- [ACTION ITEM]: In how many lines of the listing does the string "seed" appear? Give only the number.

- [EXTRACTED INFORMATION]:
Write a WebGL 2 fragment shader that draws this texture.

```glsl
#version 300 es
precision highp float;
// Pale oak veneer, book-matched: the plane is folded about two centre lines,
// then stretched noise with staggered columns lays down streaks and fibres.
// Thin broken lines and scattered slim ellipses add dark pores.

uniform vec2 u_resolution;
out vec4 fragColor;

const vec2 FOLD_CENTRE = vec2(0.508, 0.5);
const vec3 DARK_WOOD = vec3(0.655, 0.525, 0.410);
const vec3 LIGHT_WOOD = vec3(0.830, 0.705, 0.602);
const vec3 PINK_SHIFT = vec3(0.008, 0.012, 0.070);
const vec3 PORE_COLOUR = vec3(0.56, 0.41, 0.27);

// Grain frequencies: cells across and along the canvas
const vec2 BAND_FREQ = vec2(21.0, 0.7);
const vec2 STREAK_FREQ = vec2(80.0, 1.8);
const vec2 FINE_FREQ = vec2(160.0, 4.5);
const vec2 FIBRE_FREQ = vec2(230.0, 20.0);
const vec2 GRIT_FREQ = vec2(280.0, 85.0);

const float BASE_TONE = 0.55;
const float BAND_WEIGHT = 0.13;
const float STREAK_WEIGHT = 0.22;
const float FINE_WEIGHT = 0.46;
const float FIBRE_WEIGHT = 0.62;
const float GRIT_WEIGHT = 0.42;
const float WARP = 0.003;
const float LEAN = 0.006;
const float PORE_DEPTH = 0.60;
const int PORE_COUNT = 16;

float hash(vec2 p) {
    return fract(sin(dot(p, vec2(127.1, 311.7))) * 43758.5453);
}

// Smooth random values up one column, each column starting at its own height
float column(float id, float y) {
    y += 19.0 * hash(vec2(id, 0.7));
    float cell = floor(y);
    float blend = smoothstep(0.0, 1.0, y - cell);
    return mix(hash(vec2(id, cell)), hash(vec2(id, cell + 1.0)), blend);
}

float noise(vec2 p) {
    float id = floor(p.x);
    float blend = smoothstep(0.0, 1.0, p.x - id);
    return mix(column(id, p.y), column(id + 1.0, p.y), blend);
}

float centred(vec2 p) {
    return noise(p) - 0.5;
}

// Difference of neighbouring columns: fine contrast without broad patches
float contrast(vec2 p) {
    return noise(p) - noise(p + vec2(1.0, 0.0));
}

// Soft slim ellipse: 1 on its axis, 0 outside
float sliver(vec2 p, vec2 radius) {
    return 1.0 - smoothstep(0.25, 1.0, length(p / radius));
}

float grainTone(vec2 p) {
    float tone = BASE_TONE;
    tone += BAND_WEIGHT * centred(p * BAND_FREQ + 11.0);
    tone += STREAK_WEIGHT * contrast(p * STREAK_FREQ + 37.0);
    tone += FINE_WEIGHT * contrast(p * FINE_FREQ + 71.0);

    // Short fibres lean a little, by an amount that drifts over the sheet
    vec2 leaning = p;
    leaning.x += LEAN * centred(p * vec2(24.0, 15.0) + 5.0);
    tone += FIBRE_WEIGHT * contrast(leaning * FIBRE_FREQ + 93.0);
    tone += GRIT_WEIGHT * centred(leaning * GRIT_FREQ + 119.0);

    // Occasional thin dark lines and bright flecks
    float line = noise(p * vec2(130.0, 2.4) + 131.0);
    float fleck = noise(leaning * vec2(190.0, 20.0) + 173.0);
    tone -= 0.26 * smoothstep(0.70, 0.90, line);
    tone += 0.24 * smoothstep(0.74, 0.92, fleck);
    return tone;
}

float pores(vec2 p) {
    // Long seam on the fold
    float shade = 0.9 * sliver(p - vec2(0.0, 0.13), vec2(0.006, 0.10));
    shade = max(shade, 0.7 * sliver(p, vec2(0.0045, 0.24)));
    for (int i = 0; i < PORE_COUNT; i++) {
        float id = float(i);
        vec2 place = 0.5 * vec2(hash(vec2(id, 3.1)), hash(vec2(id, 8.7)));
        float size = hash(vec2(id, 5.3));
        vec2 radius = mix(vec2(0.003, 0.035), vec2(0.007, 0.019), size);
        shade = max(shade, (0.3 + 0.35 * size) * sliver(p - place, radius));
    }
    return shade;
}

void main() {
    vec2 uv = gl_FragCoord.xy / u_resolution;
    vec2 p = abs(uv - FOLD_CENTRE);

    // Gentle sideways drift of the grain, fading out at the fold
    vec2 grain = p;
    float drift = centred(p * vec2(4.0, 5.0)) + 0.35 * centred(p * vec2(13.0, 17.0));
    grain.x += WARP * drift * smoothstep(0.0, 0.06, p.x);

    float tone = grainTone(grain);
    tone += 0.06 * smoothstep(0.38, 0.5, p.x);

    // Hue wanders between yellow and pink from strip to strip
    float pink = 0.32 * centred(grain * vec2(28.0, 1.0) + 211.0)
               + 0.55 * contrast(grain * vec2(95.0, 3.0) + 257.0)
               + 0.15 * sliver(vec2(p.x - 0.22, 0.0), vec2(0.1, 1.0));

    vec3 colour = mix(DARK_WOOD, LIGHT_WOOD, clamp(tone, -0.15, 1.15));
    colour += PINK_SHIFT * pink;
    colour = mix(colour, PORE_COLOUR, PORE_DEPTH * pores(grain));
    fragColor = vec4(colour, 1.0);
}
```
--
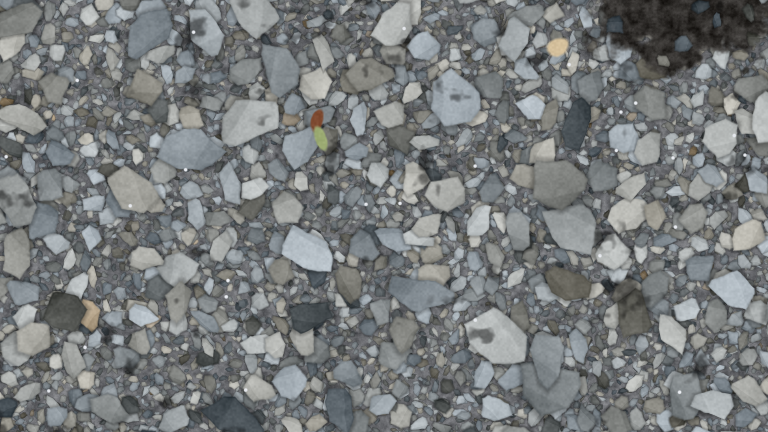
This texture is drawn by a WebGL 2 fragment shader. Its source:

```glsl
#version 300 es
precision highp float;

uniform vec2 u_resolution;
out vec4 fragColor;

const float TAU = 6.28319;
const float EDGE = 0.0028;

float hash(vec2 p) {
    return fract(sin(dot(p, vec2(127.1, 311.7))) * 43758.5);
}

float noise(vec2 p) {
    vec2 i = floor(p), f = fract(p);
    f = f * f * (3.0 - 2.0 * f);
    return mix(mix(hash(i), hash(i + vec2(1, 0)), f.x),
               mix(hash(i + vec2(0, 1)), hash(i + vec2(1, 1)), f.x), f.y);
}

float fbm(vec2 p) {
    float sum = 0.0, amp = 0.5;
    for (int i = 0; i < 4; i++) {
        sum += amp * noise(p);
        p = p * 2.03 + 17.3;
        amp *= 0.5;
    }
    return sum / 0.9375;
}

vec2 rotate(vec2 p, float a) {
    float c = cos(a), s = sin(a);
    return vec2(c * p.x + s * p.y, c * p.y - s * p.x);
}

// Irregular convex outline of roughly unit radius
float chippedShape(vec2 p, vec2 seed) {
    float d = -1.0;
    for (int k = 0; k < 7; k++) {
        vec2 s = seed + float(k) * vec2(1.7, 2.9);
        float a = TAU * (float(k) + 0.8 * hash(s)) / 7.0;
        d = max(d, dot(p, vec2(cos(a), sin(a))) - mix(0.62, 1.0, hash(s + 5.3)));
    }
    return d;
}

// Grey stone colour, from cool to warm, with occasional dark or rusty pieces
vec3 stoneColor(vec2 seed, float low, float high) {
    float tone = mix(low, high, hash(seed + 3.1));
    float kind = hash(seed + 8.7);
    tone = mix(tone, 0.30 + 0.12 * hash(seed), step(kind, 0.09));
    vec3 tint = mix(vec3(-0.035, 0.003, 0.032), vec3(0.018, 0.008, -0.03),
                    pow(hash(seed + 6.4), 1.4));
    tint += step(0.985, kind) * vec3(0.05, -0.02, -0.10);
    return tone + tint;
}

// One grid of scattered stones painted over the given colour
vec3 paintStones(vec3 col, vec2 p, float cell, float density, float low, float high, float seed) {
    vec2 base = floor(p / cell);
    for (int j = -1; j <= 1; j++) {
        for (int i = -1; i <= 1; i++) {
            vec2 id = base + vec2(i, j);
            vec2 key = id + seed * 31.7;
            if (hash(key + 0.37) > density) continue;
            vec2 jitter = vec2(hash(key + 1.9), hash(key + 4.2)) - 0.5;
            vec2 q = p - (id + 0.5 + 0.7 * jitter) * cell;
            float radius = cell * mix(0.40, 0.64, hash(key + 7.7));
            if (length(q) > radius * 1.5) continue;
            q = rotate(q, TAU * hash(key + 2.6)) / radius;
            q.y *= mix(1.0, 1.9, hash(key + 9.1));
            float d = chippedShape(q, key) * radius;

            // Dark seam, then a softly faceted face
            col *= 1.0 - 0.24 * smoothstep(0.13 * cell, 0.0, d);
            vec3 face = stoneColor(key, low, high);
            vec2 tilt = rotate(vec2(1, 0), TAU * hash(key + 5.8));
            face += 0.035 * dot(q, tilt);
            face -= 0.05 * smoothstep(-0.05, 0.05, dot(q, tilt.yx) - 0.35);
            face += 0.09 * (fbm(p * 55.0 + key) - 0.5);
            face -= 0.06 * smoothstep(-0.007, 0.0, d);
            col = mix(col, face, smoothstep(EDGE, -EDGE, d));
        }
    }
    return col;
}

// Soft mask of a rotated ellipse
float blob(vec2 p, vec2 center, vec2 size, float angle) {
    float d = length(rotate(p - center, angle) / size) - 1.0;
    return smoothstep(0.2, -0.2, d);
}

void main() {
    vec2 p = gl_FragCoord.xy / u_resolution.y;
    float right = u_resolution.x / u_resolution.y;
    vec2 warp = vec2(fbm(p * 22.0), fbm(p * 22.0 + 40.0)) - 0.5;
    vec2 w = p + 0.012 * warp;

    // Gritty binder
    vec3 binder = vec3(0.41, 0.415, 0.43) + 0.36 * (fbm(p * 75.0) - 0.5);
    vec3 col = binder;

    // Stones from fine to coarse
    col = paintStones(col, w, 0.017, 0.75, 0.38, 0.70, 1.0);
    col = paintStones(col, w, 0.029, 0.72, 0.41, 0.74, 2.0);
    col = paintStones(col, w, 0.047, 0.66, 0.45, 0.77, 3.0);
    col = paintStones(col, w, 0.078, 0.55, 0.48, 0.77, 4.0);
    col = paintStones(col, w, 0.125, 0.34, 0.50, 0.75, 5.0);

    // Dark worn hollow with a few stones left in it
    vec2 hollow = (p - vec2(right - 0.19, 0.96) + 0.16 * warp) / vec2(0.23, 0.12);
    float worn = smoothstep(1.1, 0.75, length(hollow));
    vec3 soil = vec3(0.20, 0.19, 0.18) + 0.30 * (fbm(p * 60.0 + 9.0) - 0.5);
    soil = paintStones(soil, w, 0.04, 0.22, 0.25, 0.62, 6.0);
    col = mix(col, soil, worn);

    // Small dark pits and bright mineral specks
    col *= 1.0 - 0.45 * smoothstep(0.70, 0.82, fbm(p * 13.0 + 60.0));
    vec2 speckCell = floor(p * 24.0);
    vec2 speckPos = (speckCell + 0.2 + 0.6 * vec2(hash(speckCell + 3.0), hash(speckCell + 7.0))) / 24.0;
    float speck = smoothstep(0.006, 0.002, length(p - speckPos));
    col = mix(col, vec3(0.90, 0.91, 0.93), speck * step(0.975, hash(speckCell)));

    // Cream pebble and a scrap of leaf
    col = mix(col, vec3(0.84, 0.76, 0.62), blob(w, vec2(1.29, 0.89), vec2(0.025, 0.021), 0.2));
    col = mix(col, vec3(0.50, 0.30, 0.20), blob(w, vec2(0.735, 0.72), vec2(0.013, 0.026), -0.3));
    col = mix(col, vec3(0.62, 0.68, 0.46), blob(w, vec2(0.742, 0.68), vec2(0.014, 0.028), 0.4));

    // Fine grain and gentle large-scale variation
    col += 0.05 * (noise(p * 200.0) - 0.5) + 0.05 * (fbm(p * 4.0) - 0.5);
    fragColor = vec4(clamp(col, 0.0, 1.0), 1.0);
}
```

- [RESULT BELOW]: 9